OREANDA-NEWS. Fitch Ratings has affirmed Mordovia Republic's Long-term Foreign and Local Currency Issuer Default Ratings (IDRs) at 'B+', Short-Term Foreign Currency IDR at 'B' and National Long-Term rating at 'A-(rus)'. The Outlooks on the Long-Term ratings are Stable. The region's outstanding senior unsecured domestic bond issues have been affirmed at 'B+' and 'A-(rus)'.

The affirmation reflects Fitch's unchanged base line scenario regarding the republic's high direct risk and weak operating balance that will be insufficient to cover growing interest payments over the medium term.


The 'B+' ratings reflect Mordovia's volatile operating performance and high direct risk, resulting from large capital expenditure, which is mitigated by significant exposure to long-term low-cost budget loans. The ratings also reflect our expectation that the republic will continue to receive support from the federal government ahead of hosting the world football championship FIFA 2018, while its own financial flexibility will remain weak.

Fitch projects that Mordovia's direct risk will remain high at 130%-140% (2015: 121%) of current revenue as the region will likely to continue to record a deficit before debt variation over the medium term. The republic has low expenditure flexibility, which is fuelled by preparations for FIFA 2018. We project the deficit to be above 10% of total revenue in 2016-2017 before narrowing to 4%-5% in 2018 due to completion of infrastructure projects.

During 7M16, Mordovia's direct risk grew to RUB38.3bn from RUB34.7bn at end-2015 and we believe it could reach RUB39.2bn by end-2016. In mitigation, 55% of the risk (RUB21bn) is long-term budget loans that the federal government has provided to the republic at a preferential 0.1% interest rate. Fitch expects that Mordovia will continue to receive support from the state over the medium term. The federal government has already approved RUB4.6bn budget loans for the republic in 2016.

The republic's refinancing risk is concentrated in 2018 when RUB12.7bn or 33% of direct risk matures. In 2016, the republic needs to repay RUB4.7bn (12% of direct risk). The risk is mitigated by already contracted budget loans.
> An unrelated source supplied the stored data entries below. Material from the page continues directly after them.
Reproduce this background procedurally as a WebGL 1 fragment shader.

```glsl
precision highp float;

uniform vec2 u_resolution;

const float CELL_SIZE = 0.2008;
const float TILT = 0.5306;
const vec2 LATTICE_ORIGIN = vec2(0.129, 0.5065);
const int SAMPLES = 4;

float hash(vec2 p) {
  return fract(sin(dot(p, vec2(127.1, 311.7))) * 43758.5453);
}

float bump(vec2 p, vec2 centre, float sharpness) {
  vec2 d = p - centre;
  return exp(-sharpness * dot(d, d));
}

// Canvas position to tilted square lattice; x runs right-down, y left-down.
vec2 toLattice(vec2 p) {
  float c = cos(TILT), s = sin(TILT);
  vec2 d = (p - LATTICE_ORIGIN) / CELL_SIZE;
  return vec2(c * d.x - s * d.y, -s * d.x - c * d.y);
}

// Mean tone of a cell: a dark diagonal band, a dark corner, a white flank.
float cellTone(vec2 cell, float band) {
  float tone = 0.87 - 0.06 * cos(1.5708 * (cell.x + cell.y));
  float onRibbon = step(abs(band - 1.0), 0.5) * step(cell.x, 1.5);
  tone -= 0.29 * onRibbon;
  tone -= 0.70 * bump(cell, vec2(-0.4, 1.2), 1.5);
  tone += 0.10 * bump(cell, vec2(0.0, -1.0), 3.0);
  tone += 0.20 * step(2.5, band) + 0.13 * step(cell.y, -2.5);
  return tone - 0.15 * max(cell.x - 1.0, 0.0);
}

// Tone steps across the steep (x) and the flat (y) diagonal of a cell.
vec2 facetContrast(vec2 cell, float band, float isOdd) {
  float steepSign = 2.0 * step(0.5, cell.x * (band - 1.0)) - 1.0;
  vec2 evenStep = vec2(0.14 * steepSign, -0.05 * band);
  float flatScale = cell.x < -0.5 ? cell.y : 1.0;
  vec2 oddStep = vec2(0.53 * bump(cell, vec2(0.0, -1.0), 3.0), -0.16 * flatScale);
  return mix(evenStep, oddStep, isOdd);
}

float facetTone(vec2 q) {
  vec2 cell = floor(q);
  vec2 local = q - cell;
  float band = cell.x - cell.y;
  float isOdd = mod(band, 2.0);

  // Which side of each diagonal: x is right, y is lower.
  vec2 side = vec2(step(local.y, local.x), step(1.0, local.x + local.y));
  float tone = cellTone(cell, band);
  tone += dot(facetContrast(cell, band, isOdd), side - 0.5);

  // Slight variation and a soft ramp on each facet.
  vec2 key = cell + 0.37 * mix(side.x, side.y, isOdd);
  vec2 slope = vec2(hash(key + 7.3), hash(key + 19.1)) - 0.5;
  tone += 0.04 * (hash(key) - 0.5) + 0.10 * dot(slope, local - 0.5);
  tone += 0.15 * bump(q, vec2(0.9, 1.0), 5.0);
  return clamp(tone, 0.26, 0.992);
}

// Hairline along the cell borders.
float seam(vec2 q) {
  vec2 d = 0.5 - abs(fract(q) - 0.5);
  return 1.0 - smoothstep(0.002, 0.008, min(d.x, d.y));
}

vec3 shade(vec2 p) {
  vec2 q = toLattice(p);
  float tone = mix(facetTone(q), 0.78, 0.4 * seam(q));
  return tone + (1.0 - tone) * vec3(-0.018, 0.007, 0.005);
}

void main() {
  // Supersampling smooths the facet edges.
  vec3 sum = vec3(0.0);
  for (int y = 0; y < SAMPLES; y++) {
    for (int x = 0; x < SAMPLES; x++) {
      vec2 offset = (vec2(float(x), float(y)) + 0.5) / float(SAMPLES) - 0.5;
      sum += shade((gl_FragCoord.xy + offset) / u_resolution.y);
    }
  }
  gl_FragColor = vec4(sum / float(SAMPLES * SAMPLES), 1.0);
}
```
Additional funding will come from RUB5bn five-year bond issue that Mordovia plans to issue by end-2016.

Fitch forecasts Mordovia's operating performance to be weak over the medium term, with an operating balance at 4% of operating revenue (2015: 7%) and a negative current balance due to growing interest payments. We expect that the republic's tax capacity will remain modest due to the weak tax base and that federal transfers will constitute a significant proportion of Mordovia's budget, averaging about 40% of total revenue annually in 2016-2018.

In 2015, the republic's government estimated that the republic's economy had grown 2.8% while the national economy contracted 3.7%. The growth was supported by a developing agricultural sector and FIFA championship-related construction. Nevertheless, we expect that the region's wealth metrics will remain low, with GRP per capita being 70%-75% of the national median (2014: 73%).

Russia's institutional framework for sub-nationals is a constraining factor on the region's ratings. Frequent changes in the allocation of revenue sources and in the assignment of expenditure responsibilities between the tiers of government hampers the forecasting ability of local and regional governments in Russia. In particular, the republic's budgetary performance is reliant on support provided by the state.


A sustainable improvement in the operating balance towards 10% of operating revenue leading to a strengthening of the debt payback (direct risk to current balance) towards 20 years (2015: 58 years), could lead to an upgrade.

Continuous growth of direct risk above Fitch's projections (140% of current revenue), accompanied by an increase of the republic's refinancing pressure and a negative operating balance, would lead to a downgrade.